See the difference? While there is a certain beauty in black and white, to be sure, in this specific book, color is everything.



Since I made that choice, then I had to use every nook and cranny on the interior to fill it with splashes of color. The printing cost is the same regardless of how many color photographs are included. It's page count that increases costs. But then the challenge became on how I could incorporate a selection from her thousands of pictures into the narrative that is her story. There are just so many ways a writer can talk about a flower or a hillside in a story about a humanitarian.

Then I had a light bulb moment. In the art of the bookmaking, the first letter or word of each chapter is usually highlighted in some way. Different font. Increased size. Fancy flairs. Anything to set a reader's mind into the newness of a fresh chapter.

What if, instead of that, I used a postage stamp sized photograph that started each chapter with beauty!!! Those daisies start chapter two. This mountain laurel starts chapter fifteen. I chose that flower because it was what she used with roses for decoration at the wedding, and that was the wedding chapter.


The majority of the sixteen chapter opening photographs are flowers, except for chapter ten. For that one I chose a photograph Jane took of a bird at Fontana Dam. When you read the book, you'll understand why.


Because of choosing color, I tripled my per book wholesale cost and will need to charge twenty dollars for each book when I'm selling out and about. The listed price on Amazon will be $22.50. 
But still, it will be so worth the difference to the reader.

I can't wait for you to see the rest of the pictures I selected. Your eyes are in for a treat.

Catch of the day,

Gretchen

Thursday, May 10, 2018

MY NEW BOOK

In case you haven't noticed, I've been off the blog radar for a few long months working to finish my newest project. And TA-DA, it's so close to being finished, I can now announce a launch date: May 24!! In the next days I'll give details as to time and place, but for now, let me start introducing my book.

About a year ago a man in our community, Kenneth Roberts, the retired superintendent of schools and my former boss, came to me and asked if I would help him write a book about his wife, Dr. Jane Carswell, who died in 2015. My first question to him - "Would she have been okay with this?"

He replied, "Probably not, but it needs to be done."

As I've worked on her biography this past year, I became more and more aware that he was so correct on both counts. She was a very private person who preferred to work in the background and give the credit to others. Yet this is a story that needed to be told. Her life was an inspiration.

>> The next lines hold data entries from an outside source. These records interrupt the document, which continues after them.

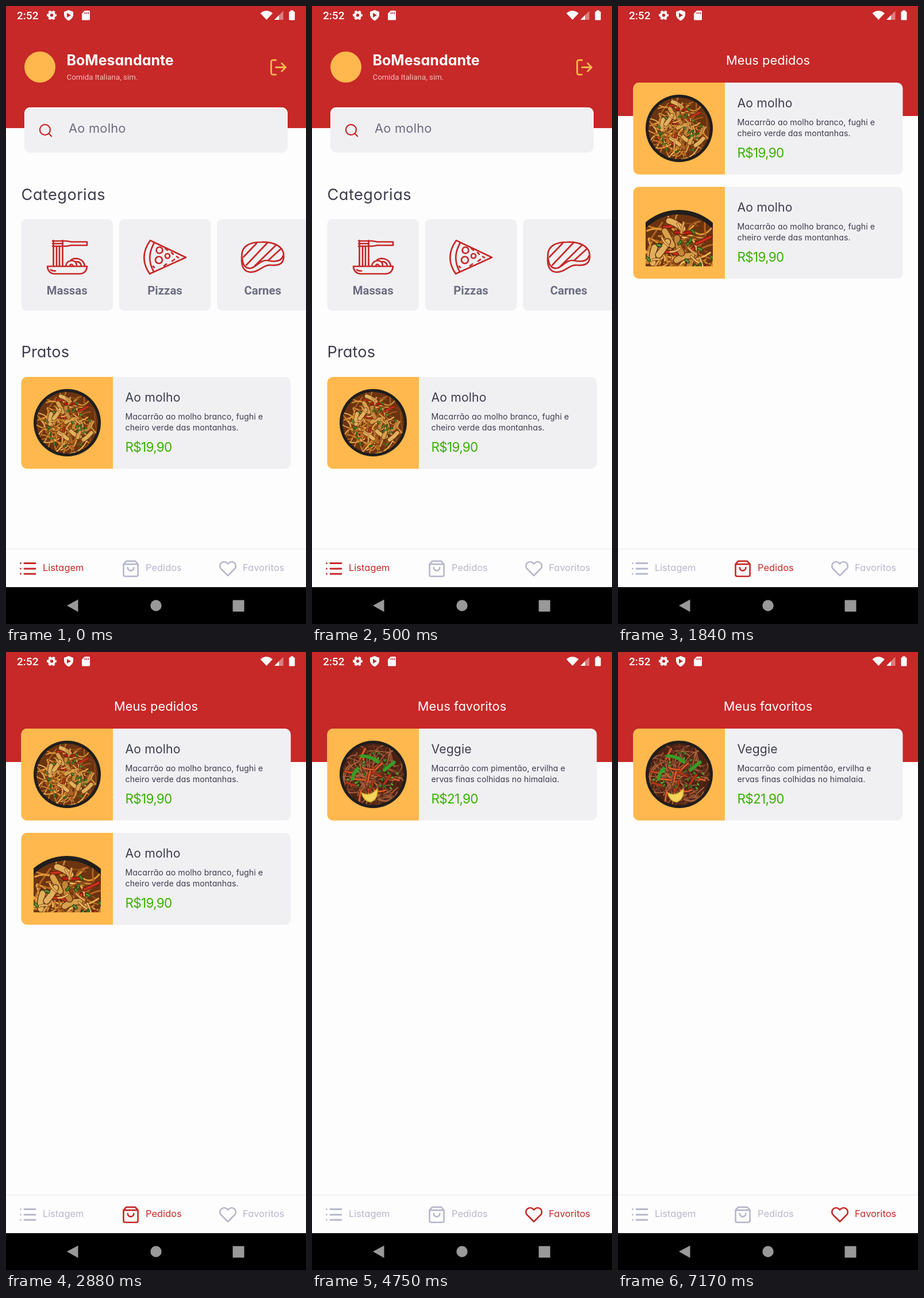
Animation of 522x1073 px, one loop 7250 ms. Source, as an HTML page:

```html
<!DOCTYPE html>
<html lang="pt-BR">
<head>
<meta charset="utf-8">
<title>Cardápio</title>
<style>
  html, body { margin: 0; width: 100%; height: 100%; overflow: hidden; background: #fdfdfd; }
  svg { display: block; width: 522px; height: 1073px; }
  text { font-family: Inter, sans-serif; font-feature-settings: "cv11"; font-optical-sizing: none; white-space: pre; }
  .roboto { font-family: Roboto, sans-serif; }
  .line { fill: none; stroke: currentColor; stroke-width: 2; stroke-linecap: round; stroke-linejoin: round; }
  .art .line { stroke-width: 2.7; }
  .tab { color: #b7b7cc; }
  .tab.on { color: #c72828; }
</style>
</head>
<body>
<svg id="stage" viewBox="0 0 522 1073" xmlns="http://www.w3.org/2000/svg"></svg>
<script>
const RED = '#c72828', ORANGE = '#ffb84d', CARD = '#f0f0f3', INK = '#3d3d4d', GREY = '#6c6c80', GREEN = '#39b100';
const LOOP = 7250;
const STEPS = [[0, 'list'], [1640, 'orders'], [4200, 'favs']];

const text = (x, y, size, fill, str, space = 0, more = '') =>
  `<text x="${x}" y="${y}" font-size="${size}" fill="${fill}" letter-spacing="${space}" ${more}>${str}</text>`;
const rect = (x, y, w, h, fill, r = 0, more = '') =>
  `<rect x="${x}" y="${y}" width="${w}" height="${h}" rx="${r}" fill="${fill}" ${more}/>`;
const circle = (x, y, r, fill, more = '') => `<circle cx="${x}" cy="${y}" r="${r}" fill="${fill}" ${more}/>`;
const path = (d, more = 'class="line"') => `<path d="${d}" ${more}/>`;
const icon = (x, y, scale, d, more = '') =>
  `<g transform="translate(${x} ${y}) scale(${scale})" ${more}>${path(d)}</g>`;

function random(seed) {
  return () => {
    seed = (seed * 1664525 + 1013904223) % 4294967296;
    return seed / 4294967296;
  };
}

// A plate of radius 58.5 around 0,0 with noodles and toppings
function dish(seed, base, noodles, toppings) {
  const rnd = random(seed);
  const pick = list => list[Math.floor(rnd() * list.length)];
  const n = v => v.toFixed(1);
  const stroke = (d, color, width) =>
    path(d, `fill="none" stroke="${color}" stroke-width="${width}" stroke-linecap="round"`);
  const curve = (reach, len, bend) => {
    const at = rnd() * 6.283, r = Math.sqrt(rnd()) * reach, a = rnd() * 6.283, b = (rnd() - .5) * bend;
    const x = Math.cos(at) * r, y = Math.sin(at) * r, dx = Math.cos(a) * len, dy = Math.sin(a) * len;
    return `M${n(x - dx)} ${n(y - dy)}Q${n(x - dy * b)} ${n(y + dx * b)} ${n(x + dx)} ${n(y + dy)}`;
  };
  let out = circle(0, 0, 58.5, '#211e1d') + `<g clip-path="url(#bowl)">` + circle(0, 0, 53.5, base);
  for (let i = 0; i < 130; i++) out += stroke(curve(50, 8 + rnd() * 12, 2.4), pick(noodles), 1.9);
  for (const [count, len, width, shade, ...colors] of toppings)
    for (let i = 0; i < count; i++) {
      const d = curve(45, len, 1);
      out += stroke(d, shade, width + 1.8) + stroke(d, pick(colors), width);
    }
  return out + '</g>';
}

const chicken = dish(7, '#6b3410', ['#e09a3a', '#b5651f', '#efb458', '#7b3e14', '#cc7f2b', '#8f4c18'], [
  [9, 9, 3, '#5a1d0c', '#b81f14', '#c9301b'],
  [12, 9, 6.5, '#5f2f10', '#d8a04a', '#e2b05c', '#c58538'],
  [14, 6, 1.3, '#a5621f', '#f0c77d', '#e8b866'],
  [22, 1.8, 1.8, '#2d4a15', '#4f8a2b', '#65993a', '#3d7522']
]);

const veggie = dish(21, '#4a2214', ['#7d4427', '#99583a', '#5a2917', '#b0643a', '#6b3420'], [
  [16, 10, 2.6, '#6b2712', '#d6491f', '#bd3517', '#e4602b'],
  [24, 1.2, 2.2, '#2c4a18', '#4a9a2c', '#6bb53a', '#388024']
]) +
  path('M-20 -32Q-5 -32 8 -22M-36 8Q-35 -3 -27 -10M20 -8L36 -21', 'fill="none" stroke="#369d27" stroke-width="6" stroke-linecap="round"') +
  path('M-20 32Q-6 40 7 25Q9 44 -5 48Q-17 46 -20 32Z', 'fill="#f4d45b" stroke="#d1ae2c" stroke-width="1.5"');

const SAUCE = ['Ao molho', 'Macarrão ao molho branco, fughi e', 'cheiro verde das montanhas.', 'R$19,90'];
const VEGGIE = ['Veggie', 'Macarrão com pimentão, ervilha e', 'ervas finas colhidas no himalaia.', 'R$21,90'];

function foodCard(y, food, [name, line1, line2, price], zoom) {
  const plate = zoom
    ? `<g clip-path="url(#photo)"><g transform="translate(79.5 129) scale(1.52)">${food}</g></g>`
    : `<g transform="translate(80 79.5)">${food}</g>`;
  return `<g transform="translate(26.5 ${y})">` +
    rect(0, 0, 469, 159.5, CARD, 10) +
    path('M10 0H159.5V159.5H10A10 10 0 0 1 0 149.5V10A10 10 0 0 1 10 0Z', `fill="${ORANGE}"`) +
    plate +
    text(181, 43, 21.2, INK, name, .15) +
    text(181, 73.5, 14.2, INK, line1, .03) +
    text(181, 92.5, 14.2, INK, line2, .03) +
    text(181, 129.5, 22.5, GREEN, price, -.7) + '</g>';
}

const pasta =
  path('M81 408H105L114 409.500H141V415.500H114L105 417H81M81 412.500H99') +
  path('M82.500 407V451M88 417V451M93 417V451M98.500 407V451') +
  path('M72 452H141Q140 464 129 465H84Q73 464 72 452Z') +
  path('M78 458Q80 460 86 460') +
  path('M104 451Q106 442 115 442Q123 443 123 451M111 451Q113 446 117 451M113 441Q118 437 126 439Q135 441 137 451M122 444Q129 443 131 451');

const pizza =
  path('M251 407Q230 436 250 465L313 436.500Z') +
  path('M258 411Q243 437 257 461') +
  [[267, 424, 5.5], [266, 441, 6], [281, 434, 4]].map(c => circle(...c, 'none', 'class="line"')).join('') +
  path('M277 421L281 424M275 451L279 448M288 428L291 431M289 443L293 440M297 435L300 437M256 452L258 454');

const steak =
  path('M410.500 431C411 417 424 410 444 410C467 409 482 418 483 431C485 447 476 451 462 450C447 448 441 463 424 462C410 460 409 446 410.500 431Z') +
  path('M411 438C412 451 418 457 427 455C438 451 443 440 456 442C470 445 479 443 482 434') +
  path('M413 436L436 412M418 450L455 411M433 451L470 415M457 441L479 421');

const category = (x, label, art) =>
  rect(x, 370, 159.5, 159, CARD, 9) + `<g class="art" color="${RED}">${art}</g>` +
  text(x + 79.7, 500.5, 20.3, GREY, label, 0, 'class="roboto" font-weight="700" text-anchor="middle"');

const listScreen =
  rect(0, 0, 522, 212, RED) +
  circle(59, 106, 27, ORANGE) +
  text(105.5, 103, 25, '#fff', 'BoMesandante', 0, 'font-weight="700"') +
  text(105.5, 127.5, 13.3, '#f2bcbc', 'Comida Italiana, sim.', 0, 'class="roboto"') +
  icon(457.2, 89.7, 1.4, 'M9 21H5a2 2 0 0 1-2-2V5a2 2 0 0 1 2-2h4M16 17l5-5-5-5M21 12H9', `color="${ORANGE}"`) +
  rect(32, 176, 458, 78.5, CARD, 10) +
  path('M33 212V186A9 9 0 0 1 42 177H480A9 9 0 0 1 489 186V212', 'fill="none" stroke="#fcfcfd" stroke-width="2"') +
  icon(55.5, 202.5, 1.13, 'M19 11a8 8 0 1 1-16 0a8 8 0 0 1 16 0ZM21 21l-4.350-4.350', `color="${RED}"`) +
  text(109, 219.5, 21.8, GREY, 'Ao molho', .25) +
  text(26.5, 336.5, 27.2, INK, 'Categorias', .45) +
  category(26.5, 'Massas', pasta) + category(196.8, 'Pizzas', pizza) + category(367, 'Carnes', steak) +
  text(26.5, 610, 27.2, INK, 'Pratos', .1) +
  foodCard(644, chicken, SAUCE);

const plainScreen = (title, cards) =>
  rect(0, 0, 522, 191, RED) +
  text(261, 102, 21.8, '#fff', title, .05, 'text-anchor="middle"') + cards;

const statusBar = `<g fill="#fff">` +
  text(19, 23, 19, '#fff', '2:52', 0, 'class="roboto" font-weight="500"') +
  circle(79.5, 16, 4.7, 'none', 'stroke="#fff" stroke-width="4"') +
  circle(79.5, 16, 7.2, 'none', 'stroke="#fff" stroke-width="2.600" stroke-dasharray="4 3.540" stroke-dashoffset="2"') +
  path('M109 7L117 10V16Q116 22 109 25.500Q102 22 101 16V10Z', '') +
  path('M106 12V20L113 16Z', `fill="${RED}"`) +
  path('M137 8H144.500Q146 8 146 9.500V23Q146 24.500 144.500 24.500H133.500Q132 24.500 132 23V13Z', '') +
  path('M137.500 10.500V14M140.500 10.500V14M143.500 10.500V14', `stroke="${RED}" stroke-width="1.400"`) +
  path('M442.500 12.500Q453 4 464 12.500L453.300 24Z', '') +
  path('M482.500 8.500V24H467Z', 'fill-opacity=".4"') +
  path('M475 16V24H467Z', '') +
  path('M495 9.500V7.500H500V9.500H501.500Q502.500 9.500 502.500 10.500V23.500Q502.500 24.500 501.500 24.500H493.500Q492.500 24.500 492.500 23.500V10.500Q492.500 9.500 493.500 9.500Z', '') +
  '</g>';

const tab = (id, x, label, art) =>
  `<g class="tab" data-tab="${id}">${art}${text(x, 981, 16.4, 'currentColor', label, .05)}</g>`;

const tabBar =
  rect(0, 942, 522, 67, '#fdfdfd') + rect(0, 942, 522, 1.5, '#efeff1') +
  tab('list', 64, 'Listagem',
    path('M32 967.500H51M32 977H51M32 986H51M25.500 967.500h.01M25.500 977h.01M25.500 986h.01',
      'class="line" style="stroke-width:2.800"')) +
  tab('orders', 243, 'Pedidos',
    icon(201.2, 961.2, 1.32, 'M6 2L2.500 6V20a2 2 0 0 0 2 2H19.500a2 2 0 0 0 2-2V6L18 2ZM2.500 6H21.500M16 10.500a4 4 0 0 1-8 0')) +
  tab('favs', 412, 'Favoritos',
    icon(370.2, 961, 1.32, 'M20.840 4.610a5.500 5.500 0 0 0-7.780 0L12 5.670l-1.060-1.060a5.500 5.500 0 0 0-7.780 7.780l1.060 1.060L12 21.230l7.780-7.780l1.060-1.060a5.500 5.500 0 0 0 0-7.780Z'));

const navBar =
  rect(0, 1009, 522, 64, '#000') +
  path('M106 1041L125.500 1030.500V1052Z', 'fill="#999"') +
  circle(261, 1041, 9.7, '#999') + rect(394.5, 1031.5, 20, 20, '#999', 1);

const screen = (id, body) => `<g data-screen="${id}" display="none">${body}</g>`;

const stage = document.getElementById('stage');
stage.innerHTML =
  `<defs><clipPath id="bowl">${circle(0, 0, 53.5, '#000')}</clipPath>` +
  `<clipPath id="photo">${rect(21.5, 40, 117, 98, '#000')}</clipPath></defs>` +
  rect(0, 0, 522, 1073, '#fdfdfd') +
  screen('list', listScreen) +
  screen('orders', plainScreen('Meus pedidos', foodCard(133, chicken, SAUCE) + foodCard(314, chicken, SAUCE, true))) +
  screen('favs', plainScreen('Meus favoritos', foodCard(133, veggie, VEGGIE))) +
  statusBar + tabBar + navBar;

const screens = [...stage.querySelectorAll('[data-screen]')];
const tabs = [...stage.querySelectorAll('[data-tab]')];
const start = performance.now();
let shown;

function show(id) {
  if (id === shown) return;
  shown = id;
  screens.forEach(s => s.setAttribute('display', s.dataset.screen === id ? 'inline' : 'none'));
  tabs.forEach(t => t.classList.toggle('on', t.dataset.tab === id));
}

function tick() {
  const time = Math.max(0, performance.now() - start) % LOOP;
  show(STEPS.filter(([at]) => at <= time).pop()[1]);
  requestAnimationFrame(tick);
}
tick();
</script>
</body>
</html>
```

We had a working title from day one:

Dr. Jane Carswell: Family Physician, Humanitarian, Friend

In the past my books have been in the memoir genre, but this time I've crossed over a slight bit to do a biography, although the genre line between memoir and biography is not all that distinct. I used several memoir techniques in constructing this book...interviewing people who knew my subject...researching what they told me to add more or to fact check...making phone calls...sending emails...knocking on doors.

That's all behind me. I'm in the final proof stage and assuming all is as it should be, pushing the publish button is imminent. Almost.

I'll start with the back cover, created by my go-to book cover designer, Books That Matter.

The rose is significant. First off, it is a photograph taken by Dr. Carswell herself, one of thousands we had to choose from. Second, Jane Carswell grew roses. She didn't just grow them, she nurtured them, doctored them, and basked in their beauty. This rose earned its place on the back cover.

I did not know her before I wrote this book, except that she was the doctor who covered for my own physician whenever he was absent. Invariably my children took sick on his day off, and we ended up in her office. But about the Jane Carswell as humanitarian or friend, I knew nothing.

As I became acquainted with her, I grew more and more protective of her story. I had to tell it right. I couldn't misrepresent anything about her, nor could I insert my own awe into the narrative. There was plenty enough without my side comments.

I can't wait to introduce her to you.

Catch of the day,

Gretchen







Saturday, March 31, 2018